▶ [WHAT THE TASK REQUIRES]
Once the lines below holding the string "define" are counted, give that number alone.

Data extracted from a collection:
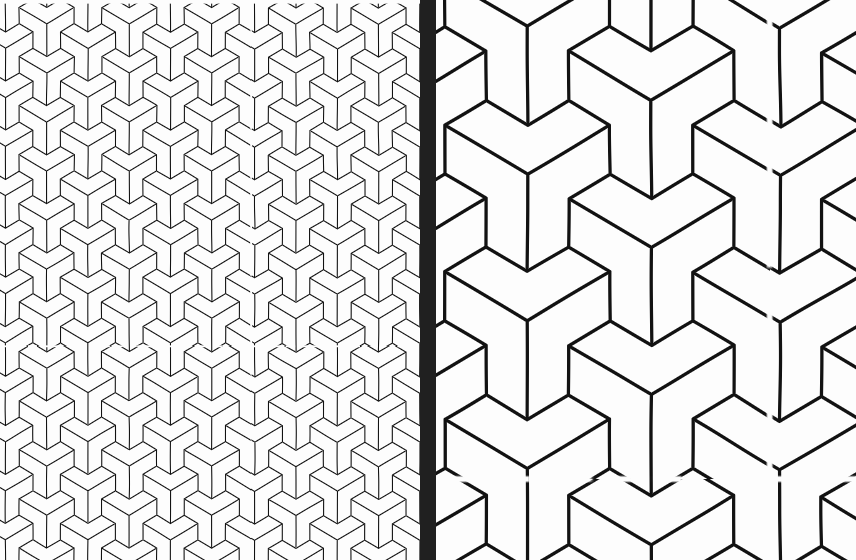
Left: the whole. Right: its middle third, enlarged.
Reproduce this pattern procedurally as a Shadertoy shader.

```glsl
// Interlocking three-armed blocks drawn as thin ink outlines on white.
// Each block is folded into one sixth of a turn, where three segments give its
// edges; two faint print seams shift the sheet and fleck the lines.

#define COLUMN 0.0737                 // distance between block columns
#define PERIOD 0.0876                 // distance between blocks in a column
#define ANCHOR vec2(0.0833, 0.8698)   // centre of one block
#define LINE_WIDTH 0.0020
#define SEAM vec2(0.4486, 0.3815)     // upright seam x, level seam y
#define SEAM_SHIFT vec2(0.0031, 0.0015)
#define WOBBLE 0.0011
#define TOP_MARGIN 0.0065
#define INK vec3(0.07)
#define PAPER vec3(0.992)

float hash(vec2 p) {
    p = fract(p * vec2(0.1031, 0.1137));
    p += dot(p, p.yx + 33.3);
    return fract((p.x + p.y) * p.x * 17.0);
}

float noise(vec2 p) {
    vec2 i = floor(p), f = fract(p);
    f = f * f * (3.0 - 2.0 * f);
    vec2 e = vec2(0.0, 1.0);
    return mix(mix(hash(i), hash(i + e.yx), f.x),
               mix(hash(i + e), hash(i + e.yy), f.x), f.y);
}

float segment(vec2 p, vec2 a, vec2 b) {
    vec2 d = b - a;
    return length(p - a - d * clamp(dot(p - a, d) / dot(d, d), 0.0, 1.0));
}

// Distance to the edges of one block whose short sides have length 1
float blockEdges(vec2 p) {
    const float third = 2.0943951;
    float a = atan(p.x, -p.y);
    a = abs(a - third * round(a / third));
    vec2 q = length(p) * vec2(sin(a), -cos(a));
    vec2 tip = vec2(0.0, -2.0);
    vec2 shoulder = vec2(0.8660, -1.5);
    vec2 notch = vec2(0.8660, -0.5);
    return min(segment(q, vec2(0.0), tip),
           min(segment(q, tip, shoulder), segment(q, shoulder, notch)));
}

// Distance to the nearest edge among the surrounding blocks
float latticeEdges(vec2 p) {
    vec2 q = (p - ANCHOR) / vec2(COLUMN, PERIOD);
    float nearest = 1e3;
    for (int i = -1; i <= 1; i++) {
        float column = round(q.x) + float(i);
        float y = q.y - 0.5 * mod(column, 2.0);
        y -= round(y);
        for (int j = -1; j <= 1; j++) {
            vec2 local = vec2(q.x - column, y - float(j));
            nearest = min(nearest, blockEdges(local * vec2(2.5981, 3.0)));
        }
    }
    return nearest * PERIOD / 3.0;
}

void mainImage(out vec4 fragColor, in vec2 fragCoord) {
    float pixel = 1.0 / iResolution.y;
    vec2 p = fragCoord * pixel;

    // Sheet shifts at the seams, then a slight unevenness of the lines
    vec2 q = p;
    float right = step(SEAM.x, p.x);
    q.x -= SEAM_SHIFT.x * right;
    q.y += SEAM_SHIFT.y * (0.6 * right + step(p.y, SEAM.y));
    q += WOBBLE * (vec2(noise(p * 22.0), noise(p * 22.0 + 71.0)) - 0.5);

    float ink = clamp((0.5 * LINE_WIDTH - latticeEdges(q)) / pixel + 0.5, 0.0, 1.0);

    // Small white flecks where lines cross the seams
    vec2 close = 1.0 - smoothstep(vec2(0.0008), vec2(0.0026), abs(p - SEAM));
    float fleckX = close.x * smoothstep(0.4, 0.6, noise(vec2(p.y * 90.0, 5.0)));
    float fleckY = close.y * smoothstep(0.3, 0.5, noise(vec2(p.x * 130.0, 9.0)));
    ink *= 1.0 - max(fleckX, fleckY);

    // Blank strip along the top
    ink *= clamp((1.0 - TOP_MARGIN - p.y) / pixel + 0.5, 0.0, 1.0);

    fragColor = vec4(mix(PAPER, INK, ink), 1.0);
}
```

▶ [WRITTEN SOLUTION]
10